Asbury Methodist Episcopal Church

Asbury M.E. Church burned down on March 9, 1997, a few months before it was to become the home of the Graduate School of Fine Arts at the University of Pennsylvania. The church was undergoing renovations at the time. The following is excerpted from West Philadelphia Illustrated: Early History of West Philadelphia and its Environs, its People and its Historical Points, pp. 40-41 of the chapter "West Philadelphia Historic Churches and Burial Grounds." Written and compiled by M. Laffitte Vieira. Phila.: Avil Printing Co., 1903

Asbury Church represents the oldest Methodist organization in West Philadelphia and is the mother church of several churches of that denomination on the west side of the Schuylkill. The first congregation began to worship in 1827 in an old school house at the corner of Oak (now Ludlow) and Thirty-third streets. In 1829 they purchased the lot extending through from Chestnut to Ludlow and built a church fronting on the latter street. In the rear was a burial ground extending to Chestnut Street. This church was dedicated in 1830. Oak, or Ludlow, Street was evidently then a more important thoroughfare than Chestnut Street, but in 1849 an addition was made to the south end of the church, and that became the main entrance.

The old church, certainly one of the oldest of any denomination in West Philadelphia, was, after the new edifice was erected, sold by the congregation and used for manufacturing purposes. A member of the old church writes as follows of "Asbury":

"When Asbury Church was organized by a few earnest workers in 1827, that part of the city was a country village, and around the First Church was a cow pasture. The name of the church was taken from that of Bishop Asbury, the first American Methodist Bishop sent over from England by John Wesley. The first meetings were held in the Quaker school house, at Thirty-third and Ludlow Streets, and in 1818 they organized the first Sunday school west of the Schuylkill, in Hamilton Academy, Fortieth and Chestnut streets. The little band which laid the foundation of the church met from house to house, until the Rev. Jacob Gruber and the Rev. William Cooper came in 1827. The First Church building was erected in 1829. At the time of the dedication in 1830 there were seventy regular members, and during all the succeeding years it has had a widening field of usefulness.

"The church, seeking to enlarge her borders, in 1835 started a mission at Forty-second and Market Streets. Another mission was organized in Haddington in 1857 and a little later another in Mantua village. It was then that Asbury became the mother church of West Philadelphia Methodism, having given the first impetus to the present Fortieth Street, Christ and Sarah D. Cooper Memorial Churches. The first Asbury Church was a quaint building, with two front doors and a series of steps leading to each entrance. There was one aisle, and that was in the centre. The pulpit was at the south end, and was reached by a high staircase. The church was lighted by oil lamps suspended from the ceiling.

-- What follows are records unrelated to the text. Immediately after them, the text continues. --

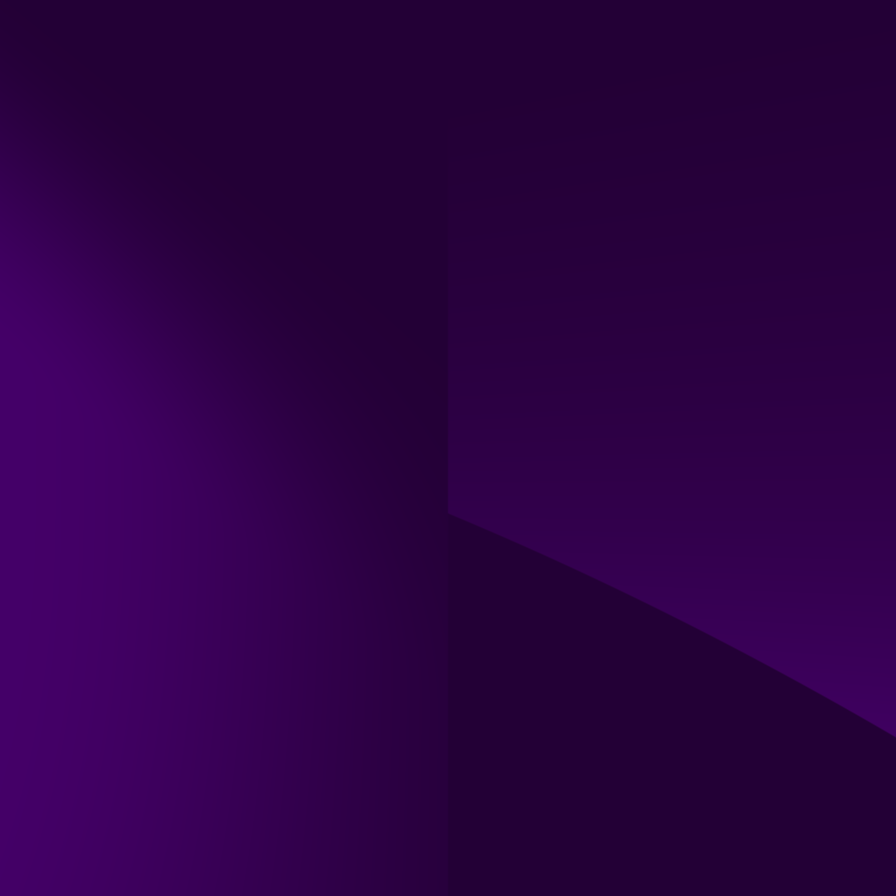
A three.js fragment shader for this background:

```glsl
// Two dark violet panels that meet at a vertical seam.
// Left: a side glow cut off by a soft diagonal shadow. Right: a fan-shaped
// gradient that brightens towards a curved edge, with flat shade below it.

#define SHADE_COLOR vec3(0.139, 0.0, 0.212)
#define GLOW_COLOR vec3(0.268, 0.0, 0.408)
#define SEAM_X 0.5
#define EDGE_SOFTNESS 0.0012
#define GLOW_REACH 0.65
#define GLOW_HEIGHT 0.43
#define SHADOW_START 0.974
#define SHADOW_SLOPE 0.807
#define FAN_PIVOT 0.44

varying vec2 vUv;

// Soft step centred on zero
float cover(float signedDistance) {
  return smoothstep(-EDGE_SOFTNESS, EDGE_SOFTNESS, signedDistance);
}

// Glow from the left side, drawn in towards the bottom
float sideGlow(vec2 p) {
  float below = max(GLOW_HEIGHT - p.y, 0.0);
  float pull = 0.4 * below * below * max(1.0 - p.x / SEAM_X, 0.0);
  float falloff = 1.0 - smoothstep(0.0, GLOW_REACH, p.x + pull);

  // Distance below the slanted shadow line
  float depth = SHADOW_START - SHADOW_SLOPE * p.x - p.y;
  depth /= length(vec2(1.0, SHADOW_SLOPE));
  return falloff * smoothstep(-0.03, 0.29, depth);
}

// Gradient whose bands spread around a level line at the pivot height
float fanGlow(vec2 p) {
  float across = (p.x - SEAM_X) / (1.0 - SEAM_X);
  float top = mix(0.87, 0.97, across);
  float t = max(0.53 * (top - p.y) / (top - FAN_PIVOT), 0.0);
  return 0.5 * t + 0.9 * t * t * t;
}

// Signed distance to the falling curve, positive above it
float curveDistance(vec2 p) {
  float u = p.x - SEAM_X;
  float height = 0.427 - 0.416 * u - 0.168 * u * u;
  float slope = -0.416 - 0.336 * u;
  return (p.y - height) / length(vec2(1.0, slope));
}

void main() {
  float leftLight = sideGlow(vUv);
  float rightLight = fanGlow(vUv) * cover(curveDistance(vUv));
  float light = mix(leftLight, rightLight, cover(vUv.x - SEAM_X));
  gl_FragColor = vec4(mix(SHADE_COLOR, GLOW_COLOR, clamp(light, 0.0, 1.0)), 1.0);
}
```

"In 1850 the growing congregation emphasized the need of better accommodations, and a remodeled and enlarged building was the result, with the front on Chestnut Street. During more than thirty years the congregation worshiped in the second temple, but in 1883 such changes had taken place in that section of West Philadelphia that the time had come for a new church on a larger scale. Plans were introduced during the pastorate of the Rev. Jerome Lindemuth, and the Rev. Dr. James Morrow, his successor, was the means of erecting the present handsome and commodious edifice at a cost, including the ground, of $80,000. The auditorium has a seating capacity for 800 persons. The first floor is divided into Sunday school and class rooms and trustees' apartments. The windows are all of stained glass, the large memorial one in front of the building being a gift of the late George W. Childs, as a tribute to the life and work of Bishop Simpson.

The Rev. Dr. W. H. Lindemuth, the pastor, was called to that field five years ago [ca. 1898], and is the son of the Rev. Jerome Lindemuth, a former pastor, who served the church in 1883-1885. Marked improvements have been made in the church during the present pastorate. The mortgage indebtedness has been reduced from $16,000 to $8,000.

The new church stands on the site of the old burial ground, the bodies having been removed to Mt. Moriah Cemetery.

Among the families of West Philadelphia who have been or are now represented on the roll of Asbury membership are the Sages, Roses, Mullens, Wests, Ritters, Hunters, Hickses, Prentzels, Allisons, Loflins, Van Houtens and others, all old families of West Philadelphia.

When Rev. J. F. Crouch was stationed at Chester some years ago, an old lady belonging to his congregation told him that she frequently in her younger days walked from Chester to Philadelphia, to attend the Sunday lovefeast at Asbury, returning the same day. The distance covered is about twenty-four miles.